Description of the task: Using "width" as the search string, find the matching lines below and copy them.

Records for the exercise Start Marker

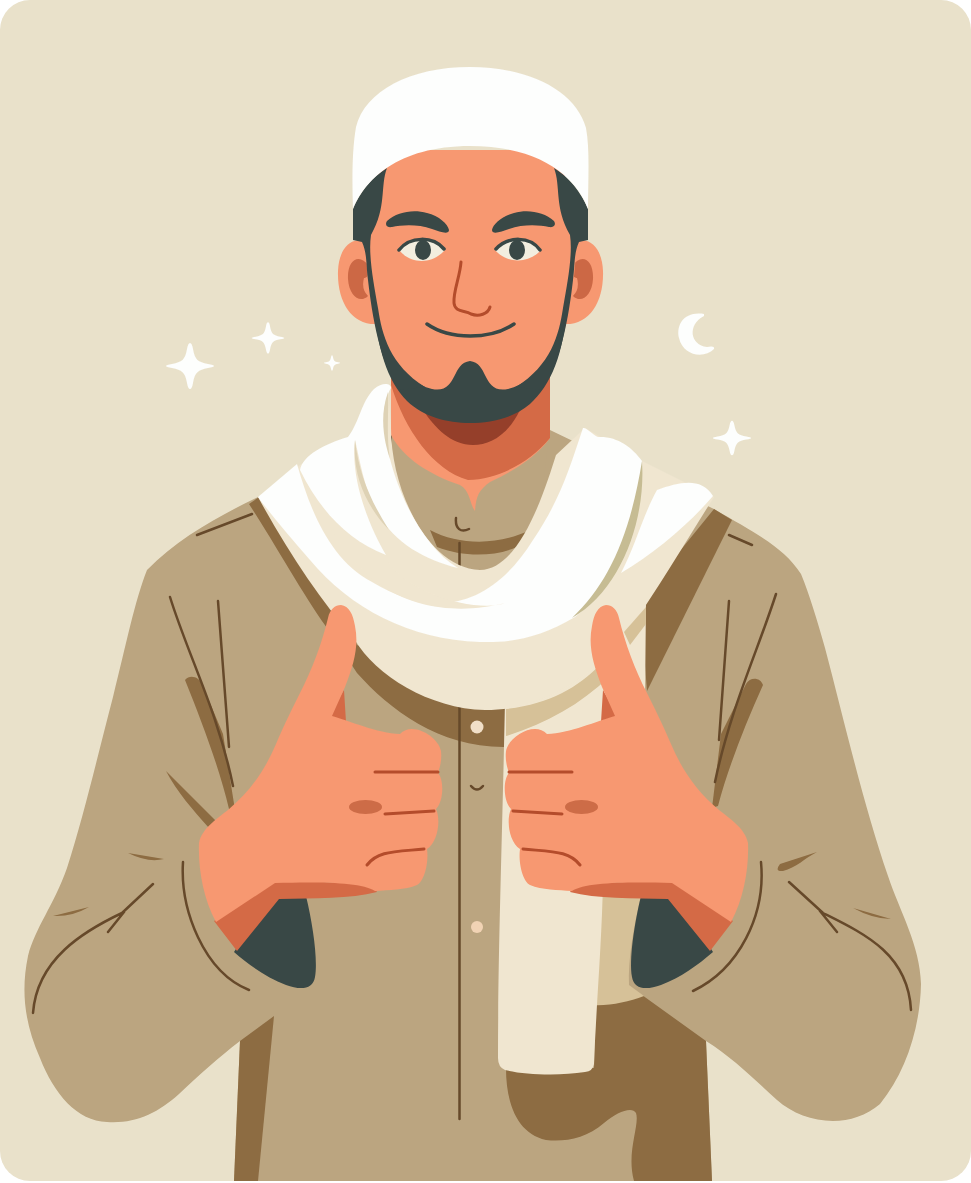
<!DOCTYPE html>
<html lang="en">
<head>
<meta charset="utf-8">
<title>Thumbs up greeting</title>
<style>
:root {
  --sand: #e9e1ca;
  --shirt: #bba580;
  --shirt-shade: #8d6c42;
  --shirt-line: #66492a;
  --scarf: #fdfefd;
  --scarf-shade: #f0e6d0;
  --scarf-deep: #d6c198;
  --skin: #f79871;
  --skin-shade: #d46a46;
  --skin-deep: #953f2a;
  --skin-line: #b44c2b;
  --ink: #394846;
}
html, body { margin: 0; background: #fff; overflow: hidden; }
svg { display: block; width: 971px; height: 1183px; }
.sand { fill: var(--sand); }
.shirt { fill: var(--shirt); }
.shirt-shade { fill: var(--shirt-shade); }
.seam { fill: none; stroke: var(--shirt-line); stroke-width: 2.5; stroke-linecap: round; stroke-linejoin: round; }
.scarf { fill: var(--scarf); }
.scarf-shade { fill: var(--scarf-shade); }
.scarf-deep { fill: var(--scarf-deep); }
.skin { fill: var(--skin); }
.skin-shade { fill: var(--skin-shade); }
.skin-deep { fill: var(--skin-deep); }
.skin-line { fill: none; stroke: var(--skin-line); stroke-width: 3; stroke-linecap: round; stroke-linejoin: round; }
.ink { fill: var(--ink); }
.ink-line { fill: none; stroke: var(--ink); stroke-width: 3.5; stroke-linecap: round; }
</style>
</head>
<body>
<svg viewBox="0 0 971 1183" role="img" aria-label="Smiling man in a white cap and scarf giving two thumbs up">
  <defs>
    <path id="sparkle" d="M0-23Q2-23 3-17C5-6 8-4 18-2Q24-1 24 0Q24 1 18 2C8 4 5 6 3 17Q2 23 0 23Q-2 23-3 17C-5 6-8 4-18 2Q-24 1-24 0Q-24-1-18-2C-8-4-5-6-3-17Q-2-23 0-23Z"/>

    <g id="hand">
      <path class="ink" d="M234 952L270 896H306C313 925 318 960 315 977C313 990 300 990 286 985C267 978 249 965 234 952Z"/>
      <path class="skin-shade" d="M214 921L272 880L372 884L377 892C350 899 315 898 279 899L237 951Z"/>
      <path class="skin-shade" d="M344 690L346 722L328 718Z"/>
      <path class="skin" d="M341 605C349 606 353 614 355 626C359 646 354 664 345 687L332 716C350 721 377 733 400 734C412 721 438 736 441 751C442 760 440 767 438 773C444 779 444 801 436 809C441 820 438 842 427 849C429 863 424 882 417 885C405 890 389 890 375 891C361 882 320 882 275 883L216 922C203 898 198 868 199 843C202 828 218 818 228 810C251 791 266 768 276 744C284 725 293 707 300 693C312 670 322 643 328 618C330 609 335 605 341 605Z"/>
      <path class="skin-line" d="M375 772H438M385 814L434 811M367 865C378 851 393 852 424 849"/>
      <ellipse cx="365.500" cy="807" rx="16.500" ry="7" fill="#cd6c47"/>
    </g>

    <g id="head-side">
      <path class="skin" d="M372 246C354 232 339 246 338 271C337 302 352 326 378 324Z"/>
      <path d="M369 266C359 252 347 260 348 279C349 296 360 304 368 296Q361 289 364 278Q369 279 369 266Z" fill="#cc6845"/>
    </g>

    <g id="hair-side">
      <path class="ink" d="M387 168C380 186 387 207 371 235C368 255 374 285 378 308C382 335 390 365 425 387L400 390C380 365 372 315 368 280C366 263 367 253 362 242L353 240V209C360 192 372 177 387 168Z"/>
      <path class="ink" d="M387 221C397 212 413 209 427 213C439 216 448 224 449 230C449 235 440 232 432 229C418 224 402 225 392 227C386 228 385 224 387 221Z"/>
    </g>
  </defs>

  <rect class="sand" width="971" height="1181" rx="30"/>

  <g id="sky-ornaments" class="scarf">
    <use href="#sparkle" x="190" y="366"/>
    <use href="#sparkle" transform="translate(268 338) scale(.68)"/>
    <use href="#sparkle" transform="translate(332 363) scale(.34)"/>
    <use href="#sparkle" transform="translate(732 438) scale(.8 .75)"/>
    <path d="M704 314C684 311 676 325 679 338C683 356 704 359 714 349C715 346 711 346 707 347C690 345 687 325 704 316Z"/>
  </g>

  <g id="shirt">
    <path class="shirt" d="M262 495C225 513 180 536 147 570C135 600 126 645 113 697C96 762 84 815 67 868C54 905 35 928 28 956C21 990 24 1022 40 1058C54 1094 77 1121 107 1122C135 1124 158 1113 179 1094C200 1074 218 1058 240 1041L234 1181H712L706 1041C732 1057 755 1080 777 1100C804 1124 850 1130 880 1104C905 1073 920 1030 921 984C920 945 900 912 888 876C864 807 844 720 825 648C817 620 809 593 801 574C784 547 755 533 714 509L550 430H390Z"/>
    <path class="shirt-shade" d="M240 1041L274 1016L258 1181H234Z"/>
    <path class="shirt-shade" d="M506 1068H594L596 1004L642 995L706 1041L712 1181H634C626 1152 640 1125 636 1113C632 1106 617 1112 604 1123C586 1139 564 1142 546 1140C518 1134 506 1105 506 1068Z"/>
    <path class="scarf-deep" d="M600 895H641C633 930 628 960 629 985L644 996C628 1002 610 1006 592 1005Z"/>
    <path class="shirt-shade" d="M249 504L262 495L340 605L357 645L510 700L506 747C440 748 390 710 357 673L330 632C306 600 280 552 249 504Z"/>
    <path class="shirt-shade" d="M714 509L732 520L647 691L640 600Z"/>
    <path class="shirt-shade" d="M185 680C190 674 199 677 202 684L223 734L235 810L229 809C220 770 202 722 185 680ZM763 685C760 677 750 677 746 684L721 734L712 808L718 806C728 768 745 725 763 685ZM166 771L216 821L209 828C193 810 177 792 166 771ZM817 852L780 864Q774 872 783 871C796 868 805 858 817 852ZM128 853L164 859Q148 863 128 853ZM53 916L89 907Q72 917 53 916ZM853 908L891 919Q873 919 853 908Z"/>
    <path class="seam" d="M170 597C188 655 218 712 233 786M218 601L229 747M776 594C758 650 730 710 715 782M729 601L719 740M197 535L252 514M729 535L752 545M183 862C180 910 204 972 249 990M761 862C766 915 739 969 693 991M153 884L122 913C84 931 37 959 33 1013M124 912L108 932M789 882L823 913C865 934 908 954 911 1010M820 911L837 932M459.500 705V1119"/>
  </g>

  <g id="collar">
    <path class="shirt" d="M388 425L550 425L536 550L460 575L388 500Z"/>
    <path class="shirt-shade" d="M430 530C460 546 500 545 530 530L523 544C500 557 465 558 437 547Z"/>
    <path class="seam" d="M456 518C455 529 461 533 469 529M459.500 543V570M388 460L391 435"/>
    <path class="skin" d="M391 360H550V438C535 458 515 470 490 482C479 490 476 496 475 511C470 505 470 490 460 485C430 475 403 458 391 435Z"/>
    <path class="skin-shade" d="M391 368L405 390H535L550 365V438C530 462 500 479 468 480C433 470 405 430 391 385Z"/>
    <path class="skin-deep" d="M423 410H520C508 435 490 445 473 445C451 445 435 428 423 410Z"/>
  </g>

  <g id="scarf">
    <path class="scarf-shade" d="M505 700L646 600L645 700L603 720V880C602 940 596 1010 594 1064Q593 1071 585 1072C560 1076 525 1075 505 1070Q498 1067 498 1058C498 950 502 850 505 700Z"/>
    <path class="scarf-deep" d="M506 709C550 704 577 688 601 664L610 676C580 705 545 724 506 736Z"/>
    <path class="scarf-shade" d="M258 497L300 465L350 436L388 385L391 425C390 490 428 568 480 570C520 570 545 490 556 455L585 428L642 461L714 497C690 535 660 585 628 632C590 680 540 710 485 710C430 709 375 675 355 640C320 600 287 550 258 497Z"/>
    <path class="scarf" d="M258 497L297 464C310 510 330 560 372 582C430 617 488 612 533 540C560 500 569 470 583 428C586 427 592 434 598 437C617 436 632 447 642 461C644 510 622 580 575 617C540 638 510 643 480 642C410 640 350 608 310 560C290 537 272 516 258 497Z"/>
    <path class="scarf-shade" d="M300 466C314 500 330 540 374 581C420 614 470 612 505 603C480 613 405 595 386 558Z"/>
    <path class="scarf" d="M300 470C303 455 325 444 348 437C360 421 361 402 374 389C382 382 391 383 391 388C380 406 385 430 389 455C400 500 425 548 458 568C425 560 395 543 378 514C364 490 360 460 355 440C350 480 370 528 386 555C347 540 319 509 300 470Z"/>
    <path d="M388 392C389 412 386 435 390 459C386 447 378 420 388 392ZM355 440C359 476 372 503 389 530C366 506 352 475 355 440Z" fill="#ded2b5"/>
    <path d="M642 461C646 520 621 590 572 618C609 583 630 535 642 461Z" fill="#c6bc93"/>
    <path class="scarf" d="M621 573C635 547 643 515 657 490C680 482 701 477 713 496C688 525 655 553 621 573Z"/>
    <path d="M646 607L624 632L630 645L646 624Z" fill="#d6c198"/>
  </g>

  <g id="buttons">
    <circle cx="477" cy="727" r="6.500" fill="#f1dfc8"/>
    <path class="seam" d="M471 786Q477 793 483 786"/>
    <circle cx="477" cy="927" r="6" fill="#f1d3b4"/>
  </g>

  <g id="head">
    <use href="#head-side"/>
    <use href="#head-side" transform="translate(941) scale(-1 1)"/>
    <path class="skin" d="M380 150H561L576 250C573 310 560 365 535 390C500 412 440 412 406 390C381 365 368 310 366 250Z"/>
    <path id="beard" class="ink" d="M374 305C381 345 400 381 432 389C458 394 451 363 470 361C489 363 482 394 508 389C540 381 560 345 567 305C564 354 551 385 530 404C512 419 490 423 470 423C447 423 424 417 407 401C387 381 377 347 374 305Z"/>
    <use href="#hair-side"/>
    <use href="#hair-side" transform="translate(941) scale(-1 1)"/>
    <path id="cap" class="scarf" d="M353 209C352 180 352 150 356 127C365 91 410 67 470 67C531 67 576 92 586 128C590 150 588 180 588 209C578 181 545 146 470 146C397 146 364 181 353 209Z"/>
    <g id="eyes">
      <path d="M399 250C410 237 433 236 445 250C433 264 411 265 399 250ZM495 250C507 237 530 236 541 250C529 264 507 264 495 250Z" fill="#f2eedf"/>
      <ellipse class="ink" cx="423" cy="250" rx="8" ry="10"/>
      <ellipse class="ink" cx="517" cy="250" rx="8" ry="10"/>
      <path class="ink-line" d="M399 250C410 236 433 236 444 249M496 249C508 236 530 236 540 250"/>
    </g>
    <path class="skin-line" d="M461 262C460 277 453 291 454 303C455 313 465 310 471 314C479 317 488 314 490 307"/>
    <path class="ink-line" d="M427 324C450 340 490 340 514 324"/>
  </g>

  <g id="hands">
    <use href="#hand"/>
    <use href="#hand" transform="translate(947) scale(-1 1)"/>
  </g>
</svg>
</body>
</html>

Records for the exercise End Marker

Result:
svg { display: block; width: 971px; height: 1183px; }
.seam { fill: none; stroke: var(--shirt-line); stroke-width: 2.5; stroke-linecap: round; stroke-linejoin: round; }
.skin-line { fill: none; stroke: var(--skin-line); stroke-width: 3; stroke-linecap: round; stroke-linejoin: round; }
.ink-line { fill: none; stroke: var(--ink); stroke-width: 3.5; stroke-linecap: round; }
  <rect class="sand" width="971" height="1181" rx="30"/>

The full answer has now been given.